● What you have to do: Copy each line of the data below in which the word "black" can be found.

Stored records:
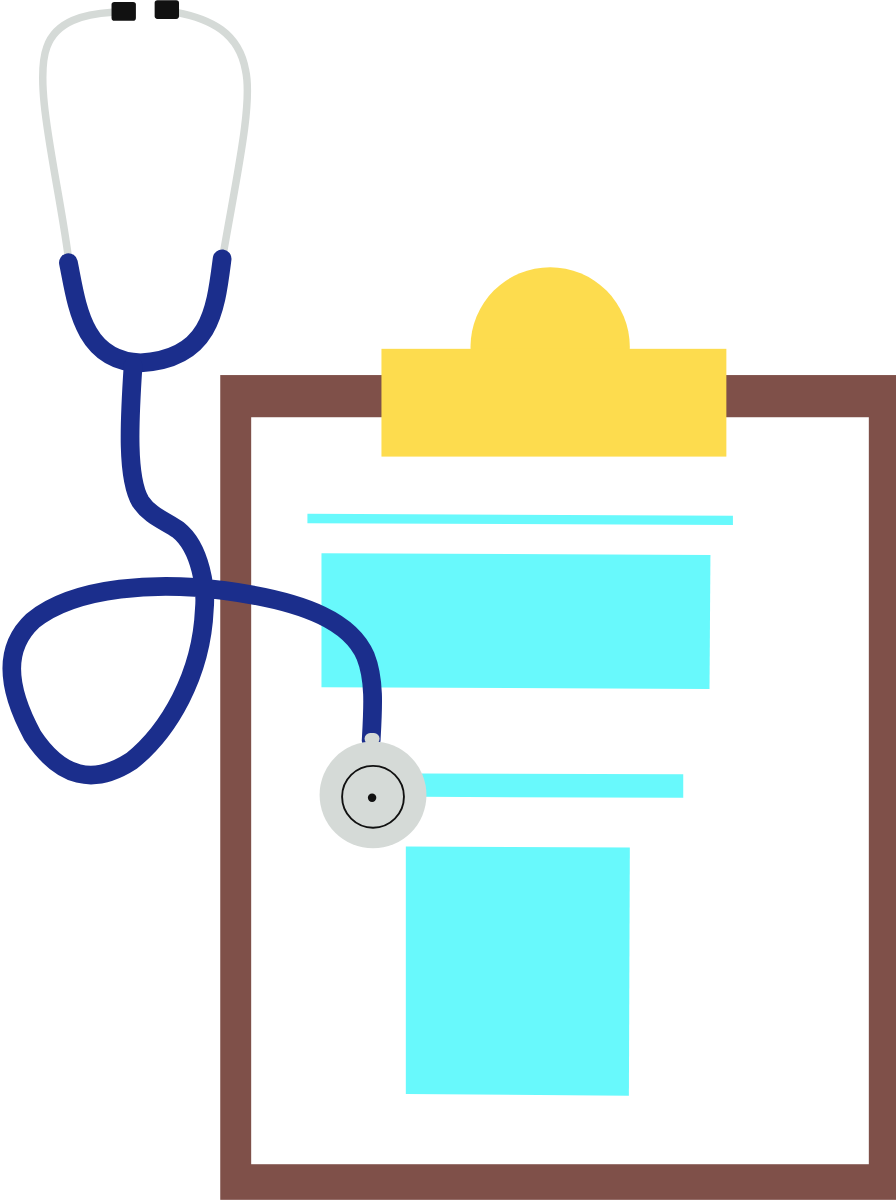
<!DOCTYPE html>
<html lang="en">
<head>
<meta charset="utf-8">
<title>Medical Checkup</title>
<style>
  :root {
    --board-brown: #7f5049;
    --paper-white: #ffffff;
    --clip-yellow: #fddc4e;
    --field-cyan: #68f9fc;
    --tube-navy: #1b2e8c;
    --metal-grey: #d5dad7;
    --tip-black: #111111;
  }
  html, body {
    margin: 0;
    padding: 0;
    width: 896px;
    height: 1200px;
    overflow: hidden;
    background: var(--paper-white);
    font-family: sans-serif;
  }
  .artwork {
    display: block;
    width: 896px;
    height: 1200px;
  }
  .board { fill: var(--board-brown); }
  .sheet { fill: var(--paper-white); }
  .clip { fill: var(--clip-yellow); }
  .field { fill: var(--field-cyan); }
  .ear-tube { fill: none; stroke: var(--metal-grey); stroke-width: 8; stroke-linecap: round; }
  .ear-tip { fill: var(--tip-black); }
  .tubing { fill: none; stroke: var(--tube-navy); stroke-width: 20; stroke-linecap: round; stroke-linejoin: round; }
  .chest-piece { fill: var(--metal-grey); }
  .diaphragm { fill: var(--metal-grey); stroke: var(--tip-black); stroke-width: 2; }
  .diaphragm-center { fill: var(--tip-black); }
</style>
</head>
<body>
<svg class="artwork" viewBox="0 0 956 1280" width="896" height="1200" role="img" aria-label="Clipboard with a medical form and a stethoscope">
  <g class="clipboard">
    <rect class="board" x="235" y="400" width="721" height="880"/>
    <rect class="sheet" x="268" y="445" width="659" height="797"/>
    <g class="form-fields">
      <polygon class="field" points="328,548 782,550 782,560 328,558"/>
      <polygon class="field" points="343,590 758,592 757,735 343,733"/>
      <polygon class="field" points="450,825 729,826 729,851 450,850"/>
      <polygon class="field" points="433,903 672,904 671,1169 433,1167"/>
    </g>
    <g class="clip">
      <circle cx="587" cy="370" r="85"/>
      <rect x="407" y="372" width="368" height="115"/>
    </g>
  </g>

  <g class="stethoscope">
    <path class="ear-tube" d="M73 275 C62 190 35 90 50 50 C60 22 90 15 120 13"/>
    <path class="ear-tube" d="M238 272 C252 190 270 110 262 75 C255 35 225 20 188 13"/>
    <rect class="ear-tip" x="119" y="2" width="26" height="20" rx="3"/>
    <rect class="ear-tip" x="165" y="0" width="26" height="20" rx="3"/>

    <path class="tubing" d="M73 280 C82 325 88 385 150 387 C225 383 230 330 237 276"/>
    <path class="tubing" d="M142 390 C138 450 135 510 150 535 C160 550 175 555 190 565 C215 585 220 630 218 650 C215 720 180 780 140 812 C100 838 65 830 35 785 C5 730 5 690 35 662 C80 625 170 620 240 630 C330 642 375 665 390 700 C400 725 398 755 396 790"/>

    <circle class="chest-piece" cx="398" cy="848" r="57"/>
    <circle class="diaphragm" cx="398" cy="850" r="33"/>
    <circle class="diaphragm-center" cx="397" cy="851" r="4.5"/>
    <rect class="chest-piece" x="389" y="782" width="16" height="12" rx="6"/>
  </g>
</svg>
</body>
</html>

● Written response:
    --tip-black: #111111;
  .ear-tip { fill: var(--tip-black); }
  .diaphragm { fill: var(--metal-grey); stroke: var(--tip-black); stroke-width: 2; }
  .diaphragm-center { fill: var(--tip-black); }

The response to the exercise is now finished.